This works out well for me because I can crochet all the afghans I want and have someone to give them to! I’m not saying that we only volunteer in places where I can buy yarn, but, I’ve have been known to call Walmart stores in other states (such as Maine) just to make sure they sell yarn.

Whenever we get back to Central Texas I take all my completed afghans to my mother-in-law who then takes them with her to the next Linus meeting.

Here are a few more I've made:

I hope you have enjoyed learning a little bit about me!

Saturday, February 18, 2012

More about our Wednesday Workday

As long as we get to every unit, we can spend as much time as we want. This is a beautiful refuge and there is a lot to see while we are out. There’s no hurry, we have all day to enjoy the scenery.

Mark stalking the wild Texas Tortoise.

Time for a snack

There is more to see than just birds here. We have even seen a Bobcat (no photo, he was quicker than the camera).

Feral Hog babies

Indigo Snake


White-tailed Deer


American Alligator

After our day counting waterfowl, I enter our findings into a database on a laptop computer that is provided by the refuge.

The end!

Friday, February 17, 2012

Resaca De La Palma State Park and World Birding Center

Can you find the bird in this photo?

Resaca De La Palma is a 1,200 acre State Park and World Birding Center northwest of Brownsville and is the largest tract of native habitat in the World Birding Center network.

We visited the park during the week and, other than one staff person, we only saw two other people in the park.

There are over 6 miles of trails, 4 decks that overlook the 4 miles of Resaca, and a 3 mile tram loop that winds through the park.

The resaca’s are ancient curves of the Rio Grande.

Interesting cover for a bird blind:

We saw lots of birds and other interesting things while we were there.

Altimira Oriole

Red-tail Hawk

Solitary Sandpiper

This Armadillo was up to his nose in leaves!

The hard-to-see bird in the first photo:

Wilson's Snipe

Thursday, February 16, 2012

Wednesday Workdays - It's not all birds!

Our typical Wednesday morning starts out with us leaving the RV at 6:30 a.m. The night before we get the keys to the biology refuge truck and start loading all our stuff (log book, camera, binoculars, scope, snacks, etc).

Our Wednesday is spent counting waterfowl on the refuge.
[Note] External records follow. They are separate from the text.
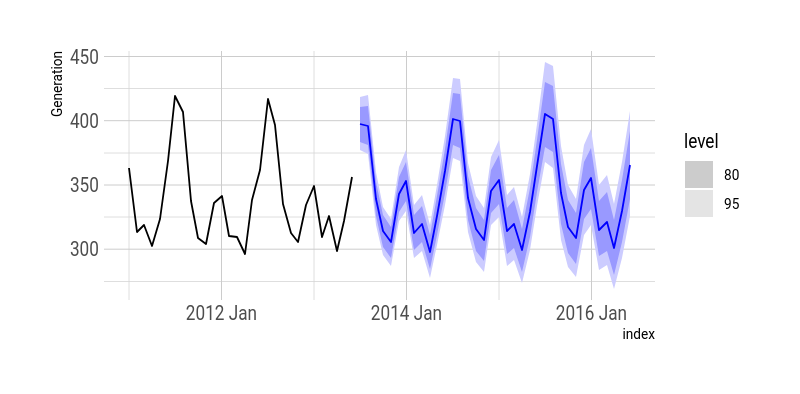
<!DOCTYPE html>
<html lang="en">
<head>
<meta charset="utf-8">
<title>Generation forecast</title>
<style>
:root {
  --paper: #ffffff;
  --grid: #cccccc;
  --grid-minor: #d6d6d6;
  --tick: #4d4d4d;
  --ink: #000000;
  --history: #000000;
  --forecast: #0000ff;
  --band-95: #ccccff;
  --band-80: #9999ff;
  --key-80: #cccccc;
  --key-95: #e4e4e4;
}
* { box-sizing: border-box; margin: 0; padding: 0; }
html, body { width: 800px; height: 394px; overflow: hidden; background: var(--paper); }
.chart {
  position: relative; width: 800px; height: 394px; overflow: hidden;
  font-family: Roboto, "TeX Gyre Heros Cn", sans-serif; color: var(--ink);
}
.plot { position: absolute; left: 0; top: 0; display: block; }
.grid-minor { stroke: var(--grid-minor); stroke-width: .8; }
.grid-major { stroke: var(--grid); stroke-width: 1; }
.history, .mean { fill: none; stroke-width: 1.8; stroke-linejoin: round; }
.history { stroke: var(--history); }
.mean { stroke: var(--forecast); }
.band-95 { fill: var(--band-95); }
.band-80 { fill: var(--band-80); }
.y-ticks {
  position: absolute; left: 40px; top: 25px; width: 59px;
  display: grid; grid-template-rows: repeat(4, 64.2px); align-items: center; justify-items: end;
  font-size: 19.5px; color: var(--tick);
}
.y-ticks span { transform: scaleX(.88); transform-origin: right; }
.x-ticks {
  position: absolute; left: 129px; top: 300px; width: 555px; height: 26px;
  display: grid; grid-template-columns: repeat(3, 185px); align-items: center; justify-items: center;
  font-size: 19.5px; color: var(--tick); white-space: nowrap;
}
.x-ticks span { transform: scaleX(.88); }
.x-title {
  position: absolute; right: 145px; top: 325px; font-size: 15.5px; line-height: 18px;
  transform: scaleX(.88); transform-origin: right;
}
.y-title {
  position: absolute; left: 7px; top: 75px; width: 100px; text-align: center;
  font-size: 15.5px; line-height: 18px; transform: rotate(-90deg) scaleX(.88);
}
.legend { position: absolute; left: 684px; top: 130px; width: 80px; }
.legend h2 {
  font-size: 19.5px; font-weight: 400; line-height: 24px; margin-bottom: 6px;
  transform: scaleX(.88); transform-origin: left;
}
.legend ul { list-style: none; }
.legend li { display: flex; align-items: center; gap: 10px; height: 29px; font-size: 15.5px; }
.legend li span { transform: scaleX(.88); transform-origin: left; }
.swatch { width: 30px; height: 29px; border: 1px solid var(--paper); }
.swatch-80 { background: var(--key-80); }
.swatch-95 { background: var(--key-95); }
</style>
</head>
<body>
<main class="chart">
  <svg class="plot" width="800" height="394" viewBox="0 0 800 394" role="img" aria-label="Line chart of generation with a forecast and 80 and 95 percent bands">
    <g class="grid-minor">
      <path d="M104 88.5H655M104 153H655M104 217H655M104 281.5H655"/>
      <path d="M129 51V300M314 51V300M499 51V300"/>
    </g>
    <g class="grid-major">
      <path d="M104 56.5H655M104 120.7H655M104 185H655M104 249.2H655"/>
      <path d="M221.5 51V300M406.5 51V300M591.5 51V300"/>
    </g>
    <polygon class="band-95" points="360,97 368,95 376,172 383,207 391,219 399,167 406,150 414,205 422,195 430,225 437,185 445,136 453,78 460,79 468,163 476,196 484,208 491,157 499,140 507,195 514,187 522,217 530,174 537,124 545,62 553,66 561,146 568,185 576,199 584,145 591,129 599,185 607,175 614,204 622,162 630,111 630,216 622,258 614,289 607,265 599,270 591,225 584,235 576,277 568,267 561,240 553,168 545,162 537,206 530,250 522,283 514,260 507,266 499,217 491,225 484,272 476,262 468,232 460,161 453,158 445,205 437,245 430,278 422,251 414,258 406,211 399,221 391,266 383,255 376,225 368,154 360,150"/>
    <polygon class="band-80" points="360,107 368,106 376,182 383,215 391,227 399,177 406,162 414,215 422,206 430,235 437,196 445,149 453,93 460,94 468,176 476,208 484,220 491,170 499,155 507,208 514,200 522,229 530,188 537,140 545,82 553,86 561,164 568,200 576,213 584,162 591,148 599,201 607,192 614,220 622,180 630,131 630,199 622,242 614,275 607,251 599,256 591,209 584,219 576,264 568,253 561,224 553,152 545,147 537,192 530,237 522,272 514,248 507,254 499,204 491,213 484,261 476,251 468,220 460,148 453,145 445,193 437,235 430,269 422,242 414,250 406,201 399,212 391,258 383,247 376,216 368,145 360,142"/>
    <polyline class="mean" points="360,124 368,126 376,199 383,231 391,242 399,194 406,181 414,233 422,224 430,252 437,216 445,171 453,119 460,121 468,198 476,229 484,240 491,191 499,180 507,231 514,224 522,250 530,212 537,166 545,114 553,119 561,193 568,227 576,238 584,190 591,178 599,230 607,222 614,248 622,211 630,165"/>
    <polyline class="history" points="129,168 137,232 144,225 152,246 160,219 168,161 175,96 183,112 191,201 198,238 206,244 214,203 222,196 229,236 237,237 245,254 252,200 260,170 268,99 275,125 283,204 291,233 298,242 306,205 314,186 322,237 329,216 337,251 344,221 352,177"/>
  </svg>
  <div class="y-ticks"><span>450</span><span>400</span><span>350</span><span>300</span></div>
  <div class="x-ticks"><span>2012 Jan</span><span>2014 Jan</span><span>2016 Jan</span></div>
  <p class="y-title">Generation</p>
  <p class="x-title">index</p>
  <section class="legend">
    <h2>level</h2>
    <ul>
      <li><i class="swatch swatch-80"></i><span>80</span></li>
      <li><i class="swatch swatch-95"></i><span>95</span></li>
    </ul>
  </section>
</main>
</body>
</html>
We drive about 50 miles during the day and we’re out from 8 to 10 hours.

We have a magic key that gets us into all parts of the refuge.

We need to be set up on Highway 106 by about 6:45 a.m. The Sandhill Cranes, White-Fronted Geese, and Snow Geese come up out of the refuge and fly across the highway. We have counted up to 2500 total Geese and Cranes. This is always our first stop of the day.

Snow Geese - Blue morph

We have a map of the refuge sectioned off into units. We have certain units that we count waterfowl in and, except for our first stop to count cranes, every week we change our route so that we are not always counting in the same unit at the same time of day.

We have a list of 28 species of waterfowl that we are looking for.


Red-breasted Merganser

Northern Shoveler

Northern Pintails

Mottled Duck



Blue-winged Teal

Black-bellied Whistling-Duck

American Wigeon

More about our Wednesday’s next time - It’s not all birds!